The following formulae will serve as a guide in preparing suitable colored dye liquors. In all cases the water is reckoned in 100 parts.

Reds, 1.-Eosine 1 part sulphate of soda, 10 parts; acetic acid 3 parts.

2

Magenta No. 2 B, 1 1/2 parts; auramine, 1 part; 10 parts sulphate of soda.

3

Azo cochineal, 2 parts; sulphate of soda, 10 parts; sulphuric acid, 2 parts.

4

Water, 10 parts; rose benzol, 5 parts; first wet the wood with alum solution.

Yellow. 5 - Auramine, 4 parts; sulphate of soda, 10 parts.

6

Naphthol yellow, 1 part; soda sulphate, 10 parts; sulphuric acid, 2 parts.

7

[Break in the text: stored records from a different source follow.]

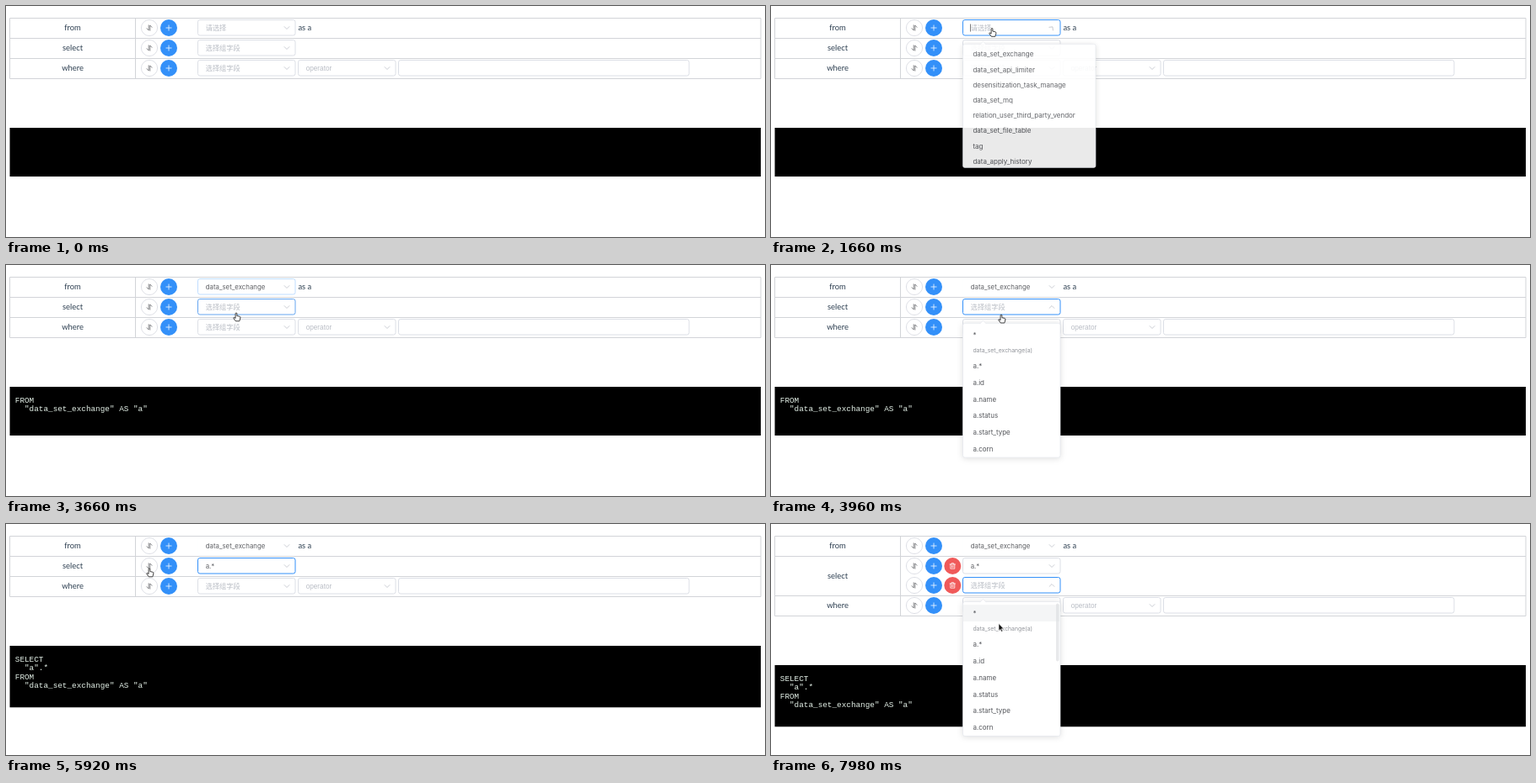
An HTML page that plays this animation: 900 px wide and 275 px high, repeating every 8000 ms.

```html
<!DOCTYPE html>
<html lang="en">
<head>
<meta charset="utf-8">
<title>Query builder</title>
<style>
  html, body { margin: 0; width: 100%; height: 100%; overflow: hidden; background: #fff; }
  svg { display: block; width: 900px; height: 275px; }
  text { white-space: pre; }
  .label { font: 9.4px Lato, "Open Sans", sans-serif; fill: #2c3e50; }
  .hint { font: 8.2px "Liberation Sans", "Noto Sans CJK SC", "Noto Sans CJK", sans-serif; fill: #b9bdc5; }
  .value { font: 7.85px Inter, sans-serif; fill: #606266; }
  .option { font: 8px Inter, sans-serif; fill: #55575c; }
  .group { font: 6.87px Inter, sans-serif; fill: #909399; }
  .sql { font: 9.35px "Liberation Mono", "Courier New", monospace; fill: #e6f3ea; }
  .line { fill: none; stroke: #d2d4d8; }
  .thin { fill: none; stroke-width: .75; stroke-linecap: round; stroke-linejoin: round; }
</style>
</head>
<body>
<svg id="stage" viewBox="0 0 900 275"></svg>
<script>
const LOOP = 8000, ADD_ROW = 6460, SHIFT = 23, ITEM = 19.83;
const stage = document.getElementById('stage');

function el(tag, attrs, parent = stage, text) {
  const node = document.createElementNS('http://www.w3.org/2000/svg', tag);
  set(node, attrs);
  if (text) node.textContent = text;
  return parent.appendChild(node);
}
function set(node, attrs) {
  for (const k in attrs) node.setAttribute(k, attrs[k]);
}
const show = (node, on) => set(node, { visibility: on ? 'inherit' : 'hidden' });
const label = (cls, x, y, text, parent, more) => el('text', { class: cls, x, y, ...more }, parent, text);
const clamp = v => Math.min(1, Math.max(0, v));

function bezier(x1, y1, x2, y2) {
  const at = (a, b, u) => 3 * a * u * (1 - u) ** 2 + 3 * b * u * u * (1 - u) + u ** 3;
  return p => {
    if (p <= 0 || p >= 1) return clamp(p);
    let lo = 0, hi = 1;
    for (let i = 0; i < 18; i++) {
      const mid = (lo + hi) / 2;
      if (at(x1, x2, mid) < p) lo = mid; else hi = mid;
    }
    return at(y1, y2, lo);
  };
}
const ease = bezier(.25, .1, .25, 1);
const zoom = bezier(.23, 1, .32, 1);
// 0 -> 1 after `on`, back to 0 after `off`
const toggle = (t, on, off, ms, curve) => curve((t - on) / ms) - curve((t - off) / ms);
const mix = (a, b, p) => a.map((v, i) => Math.round(v + (b[i] - v) * p));

function buttons(y, parent) {
  const circle = (x, r, fill, stroke) => {
    const g = el('g', { transform: `translate(${x} ${y})` }, parent);
    el('circle', { r, fill, stroke, 'stroke-width': .8 }, g);
    return g;
  };
  const icon = (g, d, stroke) => el('path', { class: 'thin', d, stroke }, g);
  icon(circle(170, 9.6, '#fff', '#d6d9e0'),
    'M-.8 -3.2V3L-3 .7M.8 3.2V-3L3 -.7', '#606266');
  icon(circle(193, 10, '#3390f9', 'none'), 'M-3.1 0H3.1M0 -3.1V3.1', '#fff');
  const bin = circle(215.3, 10, '#f05a5a', 'none');
  icon(bin, 'M-3.2 -2H3.2M-1.3 -2V-3.3H1.3V-2M-2.5 -2V3.2H2.5V-2M-.8 -.4V1.7M.8 -.4V1.7', '#fff');
  return bin;
}

function select(x, y, hint, parent, value) {
  const g = el('g', { transform: `translate(${x} ${y})` }, parent);
  const box = el('rect', { x: 0, y: -9.5, width: 115.5, height: 18.5, rx: 2.4, fill: '#fff', stroke: '#dcdfe6' }, g);
  const chevron = el('path', { class: 'thin', d: 'M-2.9 -1.4L0 1.5L2.9 -1.4', stroke: '#b9bdc5' }, g);
  const hintText = label('hint', 9.2, 2.9, hint, g);
  const valueText = label('value', 9.2, 2.7, value, g);
  set(chevron, { transform: 'translate(105.5 0)' });
  show(valueText, false);
  return { g, box, chevron, hintText, valueText };
}

function popper(y, width, items, parent) {
  const g = el('g', {}, parent);
  el('rect', { width, height: 160, rx: 2.4, fill: '#fff', stroke: '#e2e5eb', 'stroke-width': .7,
    style: 'filter:drop-shadow(0 1.2px 3.5px rgba(0,0,0,.13))' }, g);
  el('path', { d: 'M20.4 .6L24 -3.3L27.6 .6', fill: '#fff', stroke: '#e2e5eb', 'stroke-width': .6 }, g);
  const mark = el('rect', { x: .4, width: width - .8, height: ITEM, fill: '#f4f5f6' }, g);
  const tops = [];
  let top = 3.7;
  for (const item of items) {
    const isGroup = item.startsWith('#'), h = isGroup ? 17.5 : ITEM;
    tops.push(top);
    label(isGroup ? 'group' : 'option', 11.9, top + h / 2 + (isGroup ? 2.2 : 2.7), item.replace('#', ''), g);
    top += h;
  }
  const thumb = el('rect', { x: width - 5, y: 2, width: 3.5, height: 69, rx: 1.75, fill: '#dddee1', opacity: 0 }, g);
  return { g, y, mark, tops, thumb };
}

// table and fixed rows
const grid = el('path', { class: 'line' });
const middle = { 'text-anchor': 'middle' };
label('label', 79, 29, 'from', stage, middle);
const selectLabel = label('label', 79, 53, 'select', stage, middle);
buttons(26, stage).remove();
const bin1 = buttons(50, stage);
const extra = el('g', {});
buttons(73, extra);

const pick = '选择组字段';
const from = select(227.5, 26, '请选择', stage, 'data_set_exchange');
label('label', 346.4, 29, 'as a', stage);
const caret = el('path', { d: 'M9 -4.5V4.5', stroke: '#444', 'stroke-width': .7 }, from.g);
const col1 = select(227.5, 50, pick, stage, 'a.*');
const col2 = select(227.5, 73, pick, extra, '');

// everything below the select row
const lower = el('g', {});
label('label', 79, 77, 'where', lower, middle);
buttons(74, lower).remove();
select(227.5, 74, pick, lower, '');
select(346.5, 74, 'operator', lower, '');
el('rect', { x: 465.5, y: 64.5, width: 344.5, height: 18.5, rx: 2.4, fill: '#fff', stroke: '#dcdfe6' }, lower);
const panel = el('rect', { x: 4.5, y: 145, width: 890.5, height: 58 }, lower);
const sql = [0, 1, 2, 3].map(i => label('sql', 10.8, 163.8 + i * 10.45, '', lower));
const fromLines = ['FROM', '  "data_set_exchange" AS "a"'];
const script = [[0, []], [2900, fromLines], [5500, ['SELECT', '  "a".*', ...fromLines]]];

// drop-down lists
const tables = ['data_set_exchange', 'data_set_api_limiter', 'desensitization_task_manage', 'data_set_mq',
  'relation_user_third_party_vendor', 'data_set_file_table', 'tag', 'data_apply_history'];
const fields = ['*', '#data_set_exchange(a)', 'a.*', 'a.id', 'a.name', 'a.status', 'a.start_type', 'a.corn'];
const never = LOOP + 1000;
const widgets = [
  { ...from, list: popper(45.3, 157.5, tables), focus: [1500, 3580], hover: never,
    open: 1516, close: 2710, value: 2720, thumbAt: never, marks: [] },
  { ...col1, list: popper(69.3, 115.5, fields), focus: [3580, ADD_ROW], hover: 2850,
    open: 3690, close: 5340, value: 5360, thumbAt: 4060, marks: [[4060, 0], [5200, 2]] },
  { ...col2, list: popper(92.5, 115.5, fields), focus: [7580, never], hover: 7160,
    open: 7630, close: never, value: never, thumbAt: 7850, marks: [[7840, 0]] }
];

// pointer
const cursor = el('g', {});
const shapes = {
  arrow: el('path', { d: 'M0 0V8.6L2 6.9L3.3 9.8L4.7 9.2L3.4 6.3H6Z', fill: '#111', stroke: '#fff', 'stroke-width': .6 }, cursor),
  hand: el('path', { d: 'M-.9 .9a.9 .9 0 0 1 1.8 0V3.6l2.9 .6q1.3 .3 1.1 1.7l-.5 2.2l-.6 1.7H-.7L-3 6.6q-.6 -1 .4 -1.2l1.7 1Z',
    fill: '#fff', stroke: '#111', 'stroke-width': .8, 'stroke-linejoin': 'round' }, cursor),
  beam: el('path', { class: 'thin', stroke: '#111',
    d: 'M-1.6 -4.5Q0 -4.5 0 -3.5Q0 -4.5 1.6 -4.5M0 -3.6V3.6M-1.6 4.5Q0 4.5 0 3.5Q0 4.5 1.6 4.5' }, cursor)
};
const path = [
  [340, 380, 222], [480, 219, 118], [640, 219, 117], [1260, 262, 26.5], [1660, 262, 26.5],
  [2180, 264, 28], [2400, 264, 28], [2480, 273, 57], [3900, 273, 57], [4320, 273, 95],
  [4800, 272.6, 99.5], [5140, 271, 102], [5260, 268, 117], [5440, 268, 117], [5860, 170, 53],
  [6020, 170, 53], [6320, 196, 49], [6740, 196, 49], [7220, 257, 77.5], [7660, 257, 77.5],
  [7960, 270, 118.5]
];
const kinds = [[0, 'arrow'], [1180, 'hand'], [4290, 'beam'], [5200, 'hand'], [5660, 'arrow'], [5800, 'hand'],
  [6900, 'arrow'], [7080, 'hand'], [7920, 'arrow']];

const current = (steps, t) => steps.filter(s => s[0] <= t).pop();

function place(t) {
  const i = path.findIndex(k => k[0] > t);
  if (i < 0) return path[path.length - 1].slice(1);
  if (i === 0) return path[0].slice(1);
  const [a, b] = [path[i - 1], path[i]];
  const p = (t - a[0]) / (b[0] - a[0]), s = p * p * (3 - 2 * p);
  return [a[1] + (b[1] - a[1]) * s, a[2] + (b[2] - a[2]) * s];
}

function drawWidget(w, t) {
  const base = mix([220, 223, 230], [186, 190, 198], toggle(t, w.hover, w.focus[0], 200, ease));
  const lit = toggle(t, w.focus[0], w.focus[1], 200, ease);
  set(w.box, { stroke: `rgb(${mix(base, [51, 144, 249], lit)})` });
  const turn = toggle(t, w.open, w.close, 300, ease);
  set(w.chevron, { transform: `translate(105.5 0) rotate(${-180 * turn})` });
  show(w.hintText, t < w.value);
  show(w.valueText, t >= w.value);

  const { g, y, mark, tops, thumb } = w.list;
  const size = toggle(t, w.open + 28, w.close, 300, zoom);
  show(g, size > .005);
  set(g, { opacity: size, transform: `translate(227.5 ${y}) scale(1 ${Math.max(size, .001)})` });
  const hot = current(w.marks, t);
  show(mark, hot && size > .005);
  if (hot) set(mark, { y: tops[hot[1]] });
  set(thumb, { opacity: ease((t - w.thumbAt) / 340) });
}

function draw(t) {
  const added = t >= ADD_ROW, dy = added ? SHIFT : 0;
  set(grid, { d: `M4.5 14.5H895V${86.5 + dy}H4.5ZM4.5 38.5H895M4.5 ${62.5 + dy}H895M153.5 14.5V${86.5 + dy}` });
  set(selectLabel, { y: 53 + dy / 2 });
  set(lower, { transform: `translate(0 ${dy})` });
  show(bin1, added);
  show(extra, added);

  const lines = current(script, t)[1];
  sql.forEach((node, i) => { node.textContent = lines[i] || ''; });
  set(panel, { height: lines.length > 2 ? 73.3 : 58 });

  show(caret, t >= 1510 && t < 2100);
  widgets.forEach(w => drawWidget(w, t));

  show(cursor, t >= 340);
  set(cursor, { transform: `translate(${place(t)})` });
  const kind = current(kinds, t)[1];
  for (const k in shapes) show(shapes[k], k === kind);
}

const start = performance.now();
function tick() {
  draw((performance.now() - start) % LOOP);
  requestAnimationFrame(tick);
}
tick();

</script>
</body>
</html>
```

Crocein orange, 1 part; soda sulphate, 10 parts; sulphuric acid, 1 part.

Brown. 8. - Bismarck brown R, 1 part; nigrosine, 1/2 part, soda sulphate 18 parts.

9

Same as No. 8, omitting the nigrosine.

10

Benzo brown, 3 parts; common salt, 10 parts.

Green. 12. - Brilliant green, 3 parts; Bismarck brown 1/2 part; soda sulphate, 10 parts.

13

Brilliant green, 1 part; chrysoidine, 1 1/2 part; soda sulphate, 10 parts.

14

Green crystals, Y, 1 part; soda sulphate, 10 parts.

15

Malachite green, 1 part; Nile blue, A, 1/4 part; soda sulphate, 10 parts.

17

Victoria blue 42, 1 part; soda sulphate, 10 parts.

16

Nile blue, 1 part; soda sulphate, 10 parts.

18

Water, 8 parts; soluble blue, R, 3 parts.

By first giving the wood an application of some kind of dye, say a yellow, and before it is quite dry, an application of another kind of dye, say a blue, different colors, such as green orange, purple black, or brown stains can be produced. By such process of mixing the dye liquor, all sorts of color combinations can be secured and very beautiful results obtained.-"Hobbies, London."